ASSIGNMENT: Set down, exactly and in full, the line holding "295L457 298L447 313L442" and all the lines after it until the listing ends, and nothing else.
━━━━━━━━━━
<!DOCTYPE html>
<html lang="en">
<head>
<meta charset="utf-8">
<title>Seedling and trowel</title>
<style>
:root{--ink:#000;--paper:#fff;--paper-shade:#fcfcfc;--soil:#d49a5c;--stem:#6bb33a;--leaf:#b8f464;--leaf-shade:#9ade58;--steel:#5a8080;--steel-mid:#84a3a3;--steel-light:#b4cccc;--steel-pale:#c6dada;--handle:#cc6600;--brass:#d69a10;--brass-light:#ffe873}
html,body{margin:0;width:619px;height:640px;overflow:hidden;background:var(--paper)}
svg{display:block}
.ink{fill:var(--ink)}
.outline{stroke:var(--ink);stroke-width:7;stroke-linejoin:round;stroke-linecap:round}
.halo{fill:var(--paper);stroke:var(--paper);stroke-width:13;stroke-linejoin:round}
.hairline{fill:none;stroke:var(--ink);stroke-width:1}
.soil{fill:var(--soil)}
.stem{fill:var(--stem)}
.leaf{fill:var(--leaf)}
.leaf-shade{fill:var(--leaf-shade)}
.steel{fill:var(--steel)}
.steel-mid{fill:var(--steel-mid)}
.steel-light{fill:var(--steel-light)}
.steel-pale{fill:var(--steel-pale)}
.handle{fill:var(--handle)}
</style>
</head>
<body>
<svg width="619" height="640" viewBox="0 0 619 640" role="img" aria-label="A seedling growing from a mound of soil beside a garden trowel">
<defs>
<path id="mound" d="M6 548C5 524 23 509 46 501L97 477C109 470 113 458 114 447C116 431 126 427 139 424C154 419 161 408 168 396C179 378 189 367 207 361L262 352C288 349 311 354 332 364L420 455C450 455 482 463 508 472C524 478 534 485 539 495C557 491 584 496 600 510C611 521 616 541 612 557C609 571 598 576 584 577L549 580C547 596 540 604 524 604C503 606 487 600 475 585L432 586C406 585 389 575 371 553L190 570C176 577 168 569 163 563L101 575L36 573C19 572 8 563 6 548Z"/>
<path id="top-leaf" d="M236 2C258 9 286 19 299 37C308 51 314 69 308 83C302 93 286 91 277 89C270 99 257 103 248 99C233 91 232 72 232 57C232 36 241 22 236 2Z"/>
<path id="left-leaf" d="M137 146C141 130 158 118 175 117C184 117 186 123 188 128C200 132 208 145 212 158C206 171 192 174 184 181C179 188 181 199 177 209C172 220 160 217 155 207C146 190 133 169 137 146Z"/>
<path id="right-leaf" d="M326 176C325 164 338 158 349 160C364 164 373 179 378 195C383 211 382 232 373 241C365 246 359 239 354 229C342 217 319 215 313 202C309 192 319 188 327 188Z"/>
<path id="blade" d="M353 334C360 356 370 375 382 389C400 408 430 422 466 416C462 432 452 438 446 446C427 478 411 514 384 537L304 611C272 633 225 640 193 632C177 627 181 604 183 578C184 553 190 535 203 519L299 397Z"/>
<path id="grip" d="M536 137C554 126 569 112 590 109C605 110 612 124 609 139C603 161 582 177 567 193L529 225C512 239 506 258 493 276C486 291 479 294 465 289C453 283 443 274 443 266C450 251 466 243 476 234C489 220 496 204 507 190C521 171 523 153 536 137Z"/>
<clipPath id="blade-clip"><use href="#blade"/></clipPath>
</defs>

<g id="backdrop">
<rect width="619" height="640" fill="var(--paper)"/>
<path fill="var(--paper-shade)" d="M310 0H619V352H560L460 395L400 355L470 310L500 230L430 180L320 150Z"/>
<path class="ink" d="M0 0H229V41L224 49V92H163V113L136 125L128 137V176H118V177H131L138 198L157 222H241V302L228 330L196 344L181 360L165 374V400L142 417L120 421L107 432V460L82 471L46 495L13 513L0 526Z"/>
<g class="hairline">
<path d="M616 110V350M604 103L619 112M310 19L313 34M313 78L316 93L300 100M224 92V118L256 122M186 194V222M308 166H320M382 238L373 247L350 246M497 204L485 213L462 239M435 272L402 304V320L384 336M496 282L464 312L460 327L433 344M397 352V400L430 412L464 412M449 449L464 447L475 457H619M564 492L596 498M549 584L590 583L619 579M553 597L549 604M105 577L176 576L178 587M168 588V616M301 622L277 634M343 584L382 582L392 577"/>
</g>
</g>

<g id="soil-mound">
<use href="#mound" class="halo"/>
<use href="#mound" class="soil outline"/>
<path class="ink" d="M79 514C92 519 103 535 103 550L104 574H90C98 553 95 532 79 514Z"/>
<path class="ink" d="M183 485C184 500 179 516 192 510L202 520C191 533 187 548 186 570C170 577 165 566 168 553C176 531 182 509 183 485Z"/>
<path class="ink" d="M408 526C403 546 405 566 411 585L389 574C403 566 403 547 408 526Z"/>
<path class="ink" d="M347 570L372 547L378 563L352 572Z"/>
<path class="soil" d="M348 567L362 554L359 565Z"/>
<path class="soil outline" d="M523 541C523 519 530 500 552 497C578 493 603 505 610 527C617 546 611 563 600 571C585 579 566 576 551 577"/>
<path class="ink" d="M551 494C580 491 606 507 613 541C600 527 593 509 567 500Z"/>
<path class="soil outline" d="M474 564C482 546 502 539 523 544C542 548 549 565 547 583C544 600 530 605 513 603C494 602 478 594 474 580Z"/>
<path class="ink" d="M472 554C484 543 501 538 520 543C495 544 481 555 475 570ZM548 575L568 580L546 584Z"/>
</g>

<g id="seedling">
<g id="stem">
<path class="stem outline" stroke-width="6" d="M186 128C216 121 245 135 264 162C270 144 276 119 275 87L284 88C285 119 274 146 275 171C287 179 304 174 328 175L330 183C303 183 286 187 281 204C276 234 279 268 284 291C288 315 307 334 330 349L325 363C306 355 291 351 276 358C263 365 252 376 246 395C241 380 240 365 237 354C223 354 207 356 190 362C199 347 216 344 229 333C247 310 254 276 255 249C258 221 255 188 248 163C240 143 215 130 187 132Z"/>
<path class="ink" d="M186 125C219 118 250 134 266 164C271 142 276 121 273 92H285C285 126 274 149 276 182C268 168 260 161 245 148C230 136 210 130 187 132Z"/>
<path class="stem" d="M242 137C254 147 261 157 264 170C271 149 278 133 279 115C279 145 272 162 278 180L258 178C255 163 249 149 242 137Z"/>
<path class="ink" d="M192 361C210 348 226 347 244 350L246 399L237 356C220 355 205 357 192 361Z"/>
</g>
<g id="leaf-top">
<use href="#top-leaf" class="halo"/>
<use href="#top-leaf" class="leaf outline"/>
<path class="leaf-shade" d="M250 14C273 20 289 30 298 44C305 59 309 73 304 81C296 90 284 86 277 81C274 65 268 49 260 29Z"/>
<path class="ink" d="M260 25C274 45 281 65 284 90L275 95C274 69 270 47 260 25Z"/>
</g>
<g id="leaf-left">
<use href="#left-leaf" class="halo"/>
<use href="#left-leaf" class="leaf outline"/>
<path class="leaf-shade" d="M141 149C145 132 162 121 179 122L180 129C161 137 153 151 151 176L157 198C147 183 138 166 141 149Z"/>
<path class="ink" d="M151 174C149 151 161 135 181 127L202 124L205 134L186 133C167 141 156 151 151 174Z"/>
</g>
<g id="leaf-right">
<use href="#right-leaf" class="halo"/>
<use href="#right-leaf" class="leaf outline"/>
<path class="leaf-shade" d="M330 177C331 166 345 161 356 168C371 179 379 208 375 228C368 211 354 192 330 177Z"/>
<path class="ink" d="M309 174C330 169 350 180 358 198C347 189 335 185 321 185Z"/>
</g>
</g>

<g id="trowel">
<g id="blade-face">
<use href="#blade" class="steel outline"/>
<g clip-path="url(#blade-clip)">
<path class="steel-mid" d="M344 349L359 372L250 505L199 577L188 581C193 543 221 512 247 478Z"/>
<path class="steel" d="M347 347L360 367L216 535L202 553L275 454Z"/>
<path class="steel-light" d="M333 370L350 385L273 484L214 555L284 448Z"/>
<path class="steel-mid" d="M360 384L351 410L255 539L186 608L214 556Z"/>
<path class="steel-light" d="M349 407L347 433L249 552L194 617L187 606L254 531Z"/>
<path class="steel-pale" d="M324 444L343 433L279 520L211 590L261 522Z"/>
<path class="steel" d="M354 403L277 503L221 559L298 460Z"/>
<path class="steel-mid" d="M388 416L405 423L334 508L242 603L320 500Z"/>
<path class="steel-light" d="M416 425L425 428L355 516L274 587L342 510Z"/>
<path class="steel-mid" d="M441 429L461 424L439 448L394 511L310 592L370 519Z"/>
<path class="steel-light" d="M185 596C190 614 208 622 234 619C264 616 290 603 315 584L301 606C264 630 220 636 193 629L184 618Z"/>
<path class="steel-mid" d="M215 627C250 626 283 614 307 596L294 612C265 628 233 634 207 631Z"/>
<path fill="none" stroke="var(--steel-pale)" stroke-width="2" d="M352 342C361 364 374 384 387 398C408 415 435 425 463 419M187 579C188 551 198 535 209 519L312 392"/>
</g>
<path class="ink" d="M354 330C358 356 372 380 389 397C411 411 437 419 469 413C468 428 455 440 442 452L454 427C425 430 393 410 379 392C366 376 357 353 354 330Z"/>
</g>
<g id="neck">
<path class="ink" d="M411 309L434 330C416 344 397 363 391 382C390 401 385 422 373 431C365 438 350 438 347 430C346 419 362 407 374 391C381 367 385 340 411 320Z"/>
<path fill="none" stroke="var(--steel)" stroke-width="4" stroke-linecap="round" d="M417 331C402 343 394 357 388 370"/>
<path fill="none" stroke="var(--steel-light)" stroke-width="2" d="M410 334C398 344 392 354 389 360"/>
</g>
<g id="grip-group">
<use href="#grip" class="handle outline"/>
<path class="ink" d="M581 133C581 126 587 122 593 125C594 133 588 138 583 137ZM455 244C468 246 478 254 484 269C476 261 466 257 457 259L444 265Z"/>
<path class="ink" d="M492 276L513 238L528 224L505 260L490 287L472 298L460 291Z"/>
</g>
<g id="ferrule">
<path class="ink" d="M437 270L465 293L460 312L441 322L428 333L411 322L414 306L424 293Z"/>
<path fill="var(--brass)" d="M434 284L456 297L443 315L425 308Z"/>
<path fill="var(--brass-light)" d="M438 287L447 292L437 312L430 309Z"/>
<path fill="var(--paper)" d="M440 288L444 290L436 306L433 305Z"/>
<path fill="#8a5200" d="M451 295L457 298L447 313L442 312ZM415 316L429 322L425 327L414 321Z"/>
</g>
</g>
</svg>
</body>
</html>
━━━━━━━━━━
RESULT BELOW:
<path fill="#8a5200" d="M451 295L457 298L447 313L442 312ZM415 316L429 322L425 327L414 321Z"/>
</g>
</g>
</svg>
</body>
</html>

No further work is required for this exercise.